Photo by Michael Sharkey
“The company of other people, the vicissitudes of romantic relationships, or just being out in the world, have often made me feel anxious, uncomfortable, judged, shy, or misunderstood, and fundamentally unconnected to myself, the truest cause of loneliness,” writes novelist Kate Christensen in her new memoir. “Eating a good meal, like reading a satisfying novel, has returned me to myself during times when this disconnect was a profound internal chasm.”
And so she hangs this account of her life on a generous framework of food. The oldest daughter of a cello-playing Swiss-German refugee mother and a Marxist lawyer father, she spent her early childhood in the granola-laced Berkeley counterculture, until her father’s bouts of wife beating precipitated a divorce. Her mother moved the family to Arizona, where she scrimped her way through grad school and served up “blue plate specials”—cheap, hearty meatloaf or frozen fish fillets—to her three growing daughters. This being the 1970s, the girls seldom ate anything more exotic than the occasional TV dinner, SweeTarts, or Snickers bars.
It was a stint as a nanny and cook in France that introduced Kate to more sophisticated fare. Encountering her first soufflés, mousses, crème fraîche, and lapin à la cocotte at the height of her adolescent body consciousness led to a feast-or-famine scenario that will be depressingly familiar to many female readers: gorging on rich food, then starving herself until her jeans hung loose on her hips again.
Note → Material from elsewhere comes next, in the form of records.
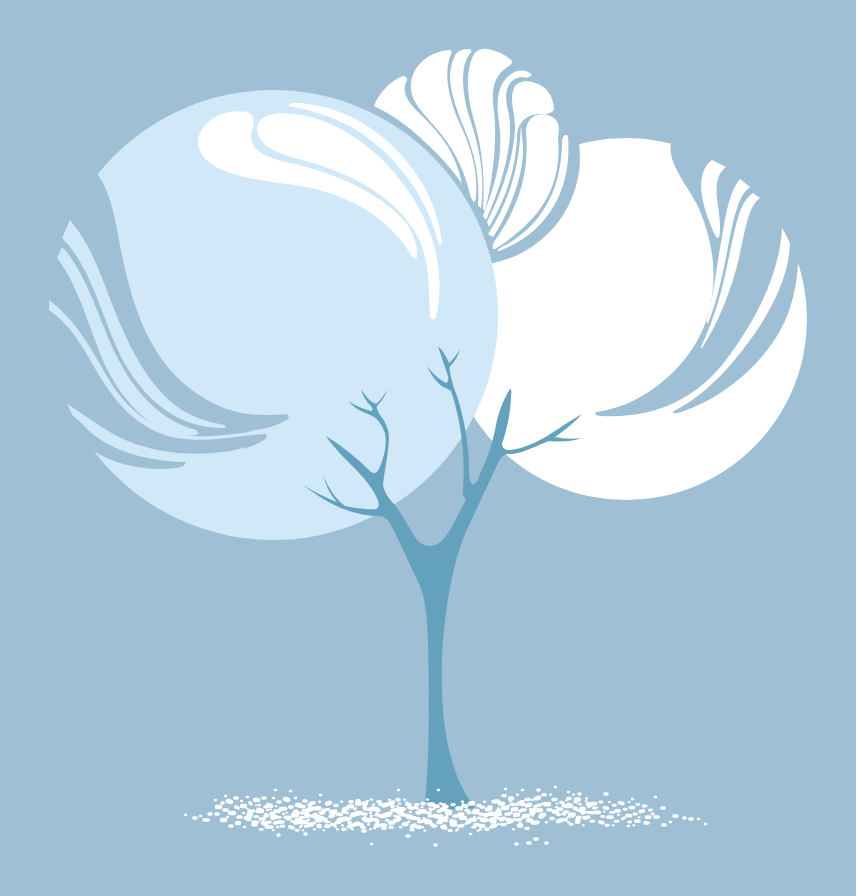
<!DOCTYPE html>
<html lang="en">
<head>
<meta charset="utf-8">
<title>Winter tree</title>
<style>
:root { --sky: #9ebfd4; --ice: #d0e8f8; --snow: #fff; --bark: #64a1bd; }
html, body { margin: 0; overflow: hidden; background: var(--sky); }
svg { display: block; width: 856px; height: 896px; }
.sky { fill: var(--sky); }
.ice { fill: var(--ice); }
.snow { fill: var(--snow); }
.bark { fill: var(--bark); }
.flakes { fill: none; stroke: var(--snow); stroke-linecap: round; }
.gap { fill: none; stroke: var(--sky); stroke-width: 12; }
</style>
</head>
<body>
<svg viewBox="0 0 856 896" role="img" aria-label="Stylised winter tree with round snowy crowns">
  <defs>
    <clipPath id="fan-area"><circle cx="472" cy="157" r="108"/></clipPath>
    <g id="flake-patch">
      <path stroke-width="4.6" d="M4 14h3M15 8l3 1M17 20h4M29 13h3M33 25l4-1M42 7h3M45 18h4M55 12l3 1M59 24h4M68 16h3M72 6l3 1M80 22h4M84 12h3M95 17l3-1M102 24h3M9 27h3M24 30h2M50 30l3 1M90 29h3"/>
      <path stroke-width="3.6" d="M9 10h1M11 17h3M22 5h2M23 14l2 1M25 24h3M36 18h3M37 10l1 1M40 29h3M52 23h2M50 5h2M62 18h3M65 9h2M67 29h3M75 26l2-1M77 14h2M88 20h2M91 8h2M98 10h3M105 15h2M82 30h2M3 21h2M108 20h1M17 33h2M57 34h2"/>
      <path stroke-width="2.4" d="M2 7h1M12 3h1M28 8h1M30 20h1M46 12h1M60 5h1M54 17h1M70 21h1M82 5h1M93 24h1M100 30h1M34 4h1M14 24h1M64 34h1M31 34h1M87 34h1"/>
    </g>
  </defs>

  <rect class="sky" width="856" height="896"/>

  <g id="right-crown">
    <circle class="snow" cx="626" cy="319" r="181"/>
    <path class="sky" d="M671 143C667 165 690 187 700 211C711 238 715 263 713 287C711 322 694 358 657 386C636 402 614 410 596 412Q593 415 600 416C655 419 696 399 726 360C755 321 780 275 782 227L850 200L760 100L674 110Z"/>
    <path class="sky" d="M790 243C789 288 756 337 724 372C707 390 690 403 674 411Q670 415 681 412C723 398 759 367 780 331C792 309 797 285 798 263L825 250L800 215L782 227Z"/>
    <g class="snow">
      <path d="M712 160L726 167C716 174 715 188 718 206C720 220 721 231 719 237Q717 240 714 233C708 219 702 204 701 187Q701 168 712 160Z"/>
      <path d="M740 179L750 187C739 195 735 214 730 236C724 270 717 302 708 323Q706 325 707 319C714 296 716 267 722 237C727 208 730 191 740 179Z"/>
      <path d="M753 193L760 198C748 206 745 232 739 258C731 292 717 325 702 348Q700 349 702 345C714 318 720 299 727 266C736 225 739 202 753 193Z"/>
    </g>
  </g>

  <g id="top-crown">
    <circle class="sky" cx="472" cy="157" r="108"/>
    <g class="snow">
      <path d="M374 106C378 94 390 81 403 76Q407 76 407 80C398 97 417 110 430 124C448 143 459 163 463 190Q425 130 374 106Z"/>
      <path d="M411 90C409 67 428 52 449 50Q453 50 451 54C443 74 449 99 460 124C472 150 478 171 476 198Q474 206 471 198C465 173 457 154 441 134C428 117 413 106 411 90Z"/>
      <path d="M454 58Q456 49 469 49Q474 50 469 55C460 67 462 94 470 119C480 149 485 176 481 208L478 206C480 177 475 154 464 128C453 100 445 78 454 58Z"/>
      <path d="M474 54Q478 48 488 49Q503 52 512 61Q513 63 509 66C493 76 491 90 494 111C497 139 494 174 485 211L483 209C485 174 482 147 473 117C466 92 466 69 474 54Z"/>
      <path d="M532 75Q529 79 522 77C508 78 503 92 508 110C515 140 503 182 486 220L483 216C498 179 503 151 499 122C495 97 499 78 517 71Q527 69 532 75Z"/>
      <path d="M514 88C519 78 535 80 546 89Q554 98 554 110Q550 115 542 114C526 113 516 124 517 139C515 174 504 201 489 227L487 222C502 192 514 157 515 128C515 111 509 100 514 88Z"/>
      <path d="M526 132C526 115 542 110 554 118Q561 124 558 137C562 184 544 218 495 249Q490 250 494 242C516 211 530 177 526 132Z"/>
      <path d="M521 125C519 171 508 203 488 234L493 237C513 206 524 171 523 146Z"/>
      <path d="M562 140Q564 133 568 136C572 183 553 231 499 251Q496 251 500 248C544 226 562 187 562 140Z"/>
    </g>
    <circle class="gap" cx="273" cy="315" r="224" clip-path="url(#fan-area)"/>
  </g>

  <g id="left-crown">
    <circle class="ice" cx="273" cy="315" r="225"/>
    <path class="sky" d="M98 175C117 203 117 242 128 281C142 336 164 372 199 395C228 414 252 417 287 414Q291 417 286 421Q276 428 247 431L265 433Q269 436 264 440C243 453 211 457 175 458L184 460Q188 464 181 467C151 473 116 465 95 452L20 430L20 170Z"/>
    <g class="ice">
      <path d="M70 220C92 246 101 276 114 309C133 357 158 403 198 418Q211 423 224 425Q228 428 222 428C179 428 147 402 125 364C103 325 94 270 62 238Z"/>
      <path d="M62 247C84 270 96 309 110 342C129 386 157 420 196 430Q201 433 196 435C155 438 126 405 108 371C91 337 81 289 57 258Z"/>
      <path d="M49 300C83 326 96 360 115 389C138 422 173 439 212 436C237 434 265 432 287 420L288 428L266 434C232 436 207 443 177 438C137 431 112 399 93 365C80 342 68 323 49 310Z"/>
      <path d="M67 404C92 419 111 437 142 446C176 457 222 455 246 447L230 464L184 462C141 461 107 448 88 430Q80 421 73 416Z"/>
    </g>
    <g class="snow">
      <path d="M198 140C201 119 227 108 246 112Q256 115 253 127C246 147 259 156 290 163C339 173 389 198 409 227Q418 243 417 257Q415 261 411 255C388 216 345 191 287 184C249 179 197 172 198 140Z"/>
      <path d="M258 134C253 118 270 111 294 114C348 120 399 166 423 216C440 252 443 287 436 317Q433 322 430 317C428 289 431 258 415 232C394 197 353 174 306 161C280 154 263 149 258 134Z"/>
      <path d="M289 106Q289 102 299 103C340 106 376 126 404 158C428 186 439 215 442 243Q440 247 438 242C428 201 401 160 361 133C335 116 309 110 289 106Z"/>
    </g>
  </g>

  <path id="tree" class="bark" d="M425 804C430 748 429 690 428 640Q427 603 420 586C408 561 397 535 388 520Q382 515 374 516C349 514 328 504 303 485Q321 496 337 502Q328 493 323 475Q332 497 345 506Q361 510 376 509Q381 507 377 498C366 474 342 460 326 436Q350 451 371 472Q376 475 379 469C385 456 387 443 385 433Q380 418 368 414Q356 410 348 401Q359 408 371 411Q374 410 371 406Q364 400 361 389Q368 401 376 404Q382 399 388 389Q384 399 377 406Q376 409 380 415Q389 426 389 438C388 457 384 472 383 486Q386 496 393 503C405 517 411 533 418 541Q430 551 442 541C452 530 458 514 466 500Q462 496 463 488C466 451 459 414 451 391Q447 388 443 387Q433 380 427 366Q436 378 446 383Q449 382 448 376Q443 362 438 346Q445 353 449 363Q455 358 460 349Q457 360 450 366Q449 369 451 377Q453 387 457 396C465 421 469 448 469 470Q469 483 473 485Q478 482 480 474C490 454 494 436 497 420Q502 401 510 389Q512 388 511 396C511 411 507 429 502 444Q502 450 510 450C537 447 557 428 582 414Q571 426 555 437Q568 440 582 438Q568 443 549 441C535 446 521 455 507 454Q501 455 498 463C486 489 475 512 465 534C450 569 440 637 442 690C443 737 453 780 475 808Q450 812 425 804Z"/>

  <g id="fallen-snow" class="flakes">
    <use href="#flake-patch" transform="translate(213 793)"/>
    <use href="#flake-patch" transform="translate(402 797) scale(-1 .95)"/>
    <use href="#flake-patch" transform="translate(340 832) scale(1 -.95)"/>
    <use href="#flake-patch" transform="translate(395 800) scale(.95 .9)"/>
    <use href="#flake-patch" transform="translate(545 797) scale(-1 .95)"/>
    <use href="#flake-patch" transform="translate(486 827) scale(1 -.95)"/>
    <use href="#flake-patch" transform="translate(555 798) scale(.9 .8)"/>
    <use href="#flake-patch" transform="translate(245 803) scale(.9 .8)"/>
    <path stroke-width="3.6" d="M194 818h2M204 820h4M209 814h2M278 835h1M645 823h3M655 817h3M662 808h2M663 825h2M674 816h3M684 818h1M690 819h2M435 845h1M516 844h1M528 843h2M535 839h2M546 843h1M407 836h2M363 831h2M305 834h1M605 794h2M579 794h1M538 790h1"/>
    <path stroke-width="2.6" d="M185 815h1M200 816h1M371 844h1M398 790h1M438 790h1M470 834h1M555 787h1M568 792h1M632 799h1M655 797h1M670 822h1M698 819h1M705 824h1M275 790h1M290 791h1M320 795h1M505 789h1M522 790h1M628 826h1"/>
  </g>
</svg>
</body>
</html>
As an English major at Reed, she stared dubiously at the dreadlocked “trust fund kids” scrounging off the trays in commons, and her sense of food “became bifurcated. I ate little, but I thought about it a lot.”
She attended the Iowa Writers’ Workshop on the strength of the short stories she wrote at Reed. At age 27 she moved to New York City, where she lived and ate for two years before ever sitting down to a nice meal in a good restaurant. “If I had known that my first novel wouldn’t be published for another 10 years,” she notes, “I might have jumped out the window.” But the novels—sharp, satirical, not-quite-comedies of manners—did get written and published, six of them to date. Her highly acclaimed novel, The Great Man, practically defines its characters by their palates: the gallery owner who regales his dinner guests with tiny “Japanese woodcut” salads of pale green frisée and cerise-rimmed radish slices; the asocial artist who “would have been perfectly happy with a wedge of iceberg with a glob of bottled Russian dressing.”
Today Kate lives and eats in one of America’s best food towns, Portland, Maine, and more food-related books are in the works. The family schisms, tormented romances, and tearful restaurant scenes that she chronicles in Blue Plate Special arguably come across more entertainingly when enlivened with dialogue and transmuted into fiction, especially in The Great Man and her latest novel, The Astral. But aspiring novelists will surely appreciate her honesty, and anyone whose imagination is sparked by food will appreciate her recipes, from the tapioca pudding of toddlerhood to the “dark night of the soul” soup of middle age.